* WHAT YOU HAVE TO DO:
If a line in the listing contains "skewX", copy it out whole.

* RECORD EXCERPTS:
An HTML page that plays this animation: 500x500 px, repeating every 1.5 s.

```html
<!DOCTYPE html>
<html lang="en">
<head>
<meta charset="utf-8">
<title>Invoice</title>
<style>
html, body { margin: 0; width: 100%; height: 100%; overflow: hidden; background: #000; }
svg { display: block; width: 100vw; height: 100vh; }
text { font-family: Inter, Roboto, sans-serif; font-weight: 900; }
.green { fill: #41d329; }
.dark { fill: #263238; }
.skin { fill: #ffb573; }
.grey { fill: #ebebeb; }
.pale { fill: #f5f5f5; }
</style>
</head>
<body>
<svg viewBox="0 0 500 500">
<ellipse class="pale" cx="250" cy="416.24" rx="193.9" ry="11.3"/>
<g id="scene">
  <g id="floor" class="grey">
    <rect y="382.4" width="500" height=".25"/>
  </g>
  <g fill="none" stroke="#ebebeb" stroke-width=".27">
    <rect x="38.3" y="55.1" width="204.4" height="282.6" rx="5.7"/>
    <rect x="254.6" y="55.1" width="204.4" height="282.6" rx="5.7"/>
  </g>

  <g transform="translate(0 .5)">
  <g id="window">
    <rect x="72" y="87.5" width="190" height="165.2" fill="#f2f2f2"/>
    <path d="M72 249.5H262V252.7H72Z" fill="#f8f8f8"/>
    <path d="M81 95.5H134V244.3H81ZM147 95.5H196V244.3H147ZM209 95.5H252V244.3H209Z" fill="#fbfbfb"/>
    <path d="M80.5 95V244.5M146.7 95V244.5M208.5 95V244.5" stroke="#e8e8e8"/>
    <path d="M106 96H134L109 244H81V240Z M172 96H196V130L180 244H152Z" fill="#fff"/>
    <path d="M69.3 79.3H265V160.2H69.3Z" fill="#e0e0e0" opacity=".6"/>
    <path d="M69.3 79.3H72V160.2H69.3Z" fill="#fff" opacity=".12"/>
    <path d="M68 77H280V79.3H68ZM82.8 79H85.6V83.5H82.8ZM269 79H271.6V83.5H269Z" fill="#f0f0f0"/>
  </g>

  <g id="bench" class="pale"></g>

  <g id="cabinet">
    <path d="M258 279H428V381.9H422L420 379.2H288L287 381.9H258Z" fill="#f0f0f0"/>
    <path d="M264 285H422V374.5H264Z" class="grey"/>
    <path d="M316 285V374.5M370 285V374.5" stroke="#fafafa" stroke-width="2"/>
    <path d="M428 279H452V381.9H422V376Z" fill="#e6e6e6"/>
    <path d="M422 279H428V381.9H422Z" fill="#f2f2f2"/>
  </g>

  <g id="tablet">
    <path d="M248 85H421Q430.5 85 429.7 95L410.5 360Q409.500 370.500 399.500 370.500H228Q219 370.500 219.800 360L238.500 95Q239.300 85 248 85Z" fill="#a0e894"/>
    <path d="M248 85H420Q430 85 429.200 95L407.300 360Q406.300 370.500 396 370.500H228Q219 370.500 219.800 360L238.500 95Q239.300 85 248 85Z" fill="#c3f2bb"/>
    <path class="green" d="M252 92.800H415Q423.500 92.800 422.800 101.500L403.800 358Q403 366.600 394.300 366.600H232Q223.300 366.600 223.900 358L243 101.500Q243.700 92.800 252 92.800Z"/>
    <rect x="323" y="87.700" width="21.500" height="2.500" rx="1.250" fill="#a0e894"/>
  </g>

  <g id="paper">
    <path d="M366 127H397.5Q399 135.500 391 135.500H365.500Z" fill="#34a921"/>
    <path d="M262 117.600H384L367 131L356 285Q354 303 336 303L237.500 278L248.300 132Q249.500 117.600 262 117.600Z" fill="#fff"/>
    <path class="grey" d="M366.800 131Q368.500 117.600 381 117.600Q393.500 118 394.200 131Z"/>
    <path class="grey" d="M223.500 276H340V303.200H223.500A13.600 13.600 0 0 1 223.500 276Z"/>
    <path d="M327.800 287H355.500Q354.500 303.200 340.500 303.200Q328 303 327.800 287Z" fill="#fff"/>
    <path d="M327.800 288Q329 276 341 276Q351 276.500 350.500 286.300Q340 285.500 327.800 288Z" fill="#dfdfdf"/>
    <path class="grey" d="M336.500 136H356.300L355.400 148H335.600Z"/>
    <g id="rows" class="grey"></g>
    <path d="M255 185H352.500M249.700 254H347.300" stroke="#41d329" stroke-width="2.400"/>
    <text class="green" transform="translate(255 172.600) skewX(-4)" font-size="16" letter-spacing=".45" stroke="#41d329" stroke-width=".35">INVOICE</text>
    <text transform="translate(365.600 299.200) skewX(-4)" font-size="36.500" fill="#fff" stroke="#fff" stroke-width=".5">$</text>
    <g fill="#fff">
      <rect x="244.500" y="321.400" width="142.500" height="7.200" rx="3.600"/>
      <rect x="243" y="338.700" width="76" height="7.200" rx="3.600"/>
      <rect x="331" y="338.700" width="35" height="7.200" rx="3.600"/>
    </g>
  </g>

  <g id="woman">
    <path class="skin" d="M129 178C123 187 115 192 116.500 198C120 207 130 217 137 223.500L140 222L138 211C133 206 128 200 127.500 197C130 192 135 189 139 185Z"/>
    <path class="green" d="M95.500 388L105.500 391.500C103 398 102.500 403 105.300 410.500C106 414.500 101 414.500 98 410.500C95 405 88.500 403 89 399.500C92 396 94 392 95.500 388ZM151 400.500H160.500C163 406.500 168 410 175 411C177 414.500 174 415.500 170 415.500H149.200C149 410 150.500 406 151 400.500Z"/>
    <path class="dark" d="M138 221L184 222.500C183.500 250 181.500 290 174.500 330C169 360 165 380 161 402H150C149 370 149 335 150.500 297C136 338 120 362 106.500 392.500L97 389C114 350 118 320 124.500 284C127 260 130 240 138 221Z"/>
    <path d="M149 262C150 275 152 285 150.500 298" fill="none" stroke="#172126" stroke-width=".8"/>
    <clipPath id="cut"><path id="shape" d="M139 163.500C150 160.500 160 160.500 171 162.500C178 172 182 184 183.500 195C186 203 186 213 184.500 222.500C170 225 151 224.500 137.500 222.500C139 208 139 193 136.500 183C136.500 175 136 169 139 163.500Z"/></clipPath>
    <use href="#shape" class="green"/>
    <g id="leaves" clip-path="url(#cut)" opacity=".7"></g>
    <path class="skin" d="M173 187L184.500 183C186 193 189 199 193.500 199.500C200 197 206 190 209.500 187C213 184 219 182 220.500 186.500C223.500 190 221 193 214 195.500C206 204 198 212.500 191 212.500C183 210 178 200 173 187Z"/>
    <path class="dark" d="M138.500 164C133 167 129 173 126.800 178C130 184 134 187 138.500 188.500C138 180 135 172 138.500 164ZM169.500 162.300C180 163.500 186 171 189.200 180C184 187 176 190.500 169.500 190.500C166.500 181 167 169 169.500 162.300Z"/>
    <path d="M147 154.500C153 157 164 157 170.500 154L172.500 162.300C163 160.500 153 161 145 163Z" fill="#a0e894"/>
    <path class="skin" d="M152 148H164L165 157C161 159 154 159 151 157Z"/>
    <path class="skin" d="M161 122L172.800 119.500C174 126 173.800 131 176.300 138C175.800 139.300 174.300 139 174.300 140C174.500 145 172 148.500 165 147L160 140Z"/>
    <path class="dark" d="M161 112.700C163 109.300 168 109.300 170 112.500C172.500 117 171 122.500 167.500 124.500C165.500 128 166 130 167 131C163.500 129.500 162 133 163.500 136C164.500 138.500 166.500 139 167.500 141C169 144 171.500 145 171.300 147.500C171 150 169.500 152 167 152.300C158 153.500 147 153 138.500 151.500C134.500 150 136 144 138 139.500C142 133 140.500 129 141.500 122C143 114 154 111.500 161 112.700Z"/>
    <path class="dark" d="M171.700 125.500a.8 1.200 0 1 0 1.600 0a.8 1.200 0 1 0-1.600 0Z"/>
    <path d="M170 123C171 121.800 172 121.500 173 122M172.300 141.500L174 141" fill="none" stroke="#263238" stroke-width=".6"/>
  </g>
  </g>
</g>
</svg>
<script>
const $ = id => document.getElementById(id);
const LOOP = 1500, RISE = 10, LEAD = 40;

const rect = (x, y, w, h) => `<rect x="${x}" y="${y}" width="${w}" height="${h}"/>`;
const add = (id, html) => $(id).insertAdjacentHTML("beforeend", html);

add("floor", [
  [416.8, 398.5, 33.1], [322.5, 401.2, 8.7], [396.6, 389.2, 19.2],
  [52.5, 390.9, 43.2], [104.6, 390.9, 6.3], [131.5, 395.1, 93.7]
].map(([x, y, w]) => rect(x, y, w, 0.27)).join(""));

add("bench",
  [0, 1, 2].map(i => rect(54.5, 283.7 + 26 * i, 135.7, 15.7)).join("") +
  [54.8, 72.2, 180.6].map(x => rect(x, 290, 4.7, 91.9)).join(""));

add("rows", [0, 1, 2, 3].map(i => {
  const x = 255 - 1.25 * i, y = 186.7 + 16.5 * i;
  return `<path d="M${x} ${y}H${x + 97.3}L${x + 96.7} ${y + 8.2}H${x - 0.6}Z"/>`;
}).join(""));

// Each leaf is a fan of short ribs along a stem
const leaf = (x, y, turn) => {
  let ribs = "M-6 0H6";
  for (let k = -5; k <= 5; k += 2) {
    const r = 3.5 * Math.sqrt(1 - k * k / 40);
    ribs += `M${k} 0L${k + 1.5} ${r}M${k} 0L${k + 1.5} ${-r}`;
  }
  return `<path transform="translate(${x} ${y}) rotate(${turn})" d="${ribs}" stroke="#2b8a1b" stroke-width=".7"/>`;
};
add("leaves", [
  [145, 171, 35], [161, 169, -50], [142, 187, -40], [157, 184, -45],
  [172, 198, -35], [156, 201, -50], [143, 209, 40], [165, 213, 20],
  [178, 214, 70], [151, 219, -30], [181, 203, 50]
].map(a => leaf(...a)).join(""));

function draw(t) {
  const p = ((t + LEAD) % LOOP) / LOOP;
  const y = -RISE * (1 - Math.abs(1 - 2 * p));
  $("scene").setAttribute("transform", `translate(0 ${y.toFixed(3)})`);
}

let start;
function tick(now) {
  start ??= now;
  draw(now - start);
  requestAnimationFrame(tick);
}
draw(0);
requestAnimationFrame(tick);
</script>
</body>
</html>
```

* THE COMPLETED TASK:
    <text class="green" transform="translate(255 172.600) skewX(-4)" font-size="16" letter-spacing=".45" stroke="#41d329" stroke-width=".35">INVOICE</text>
    <text transform="translate(365.600 299.200) skewX(-4)" font-size="36.500" fill="#fff" stroke="#fff" stroke-width=".5">$</text>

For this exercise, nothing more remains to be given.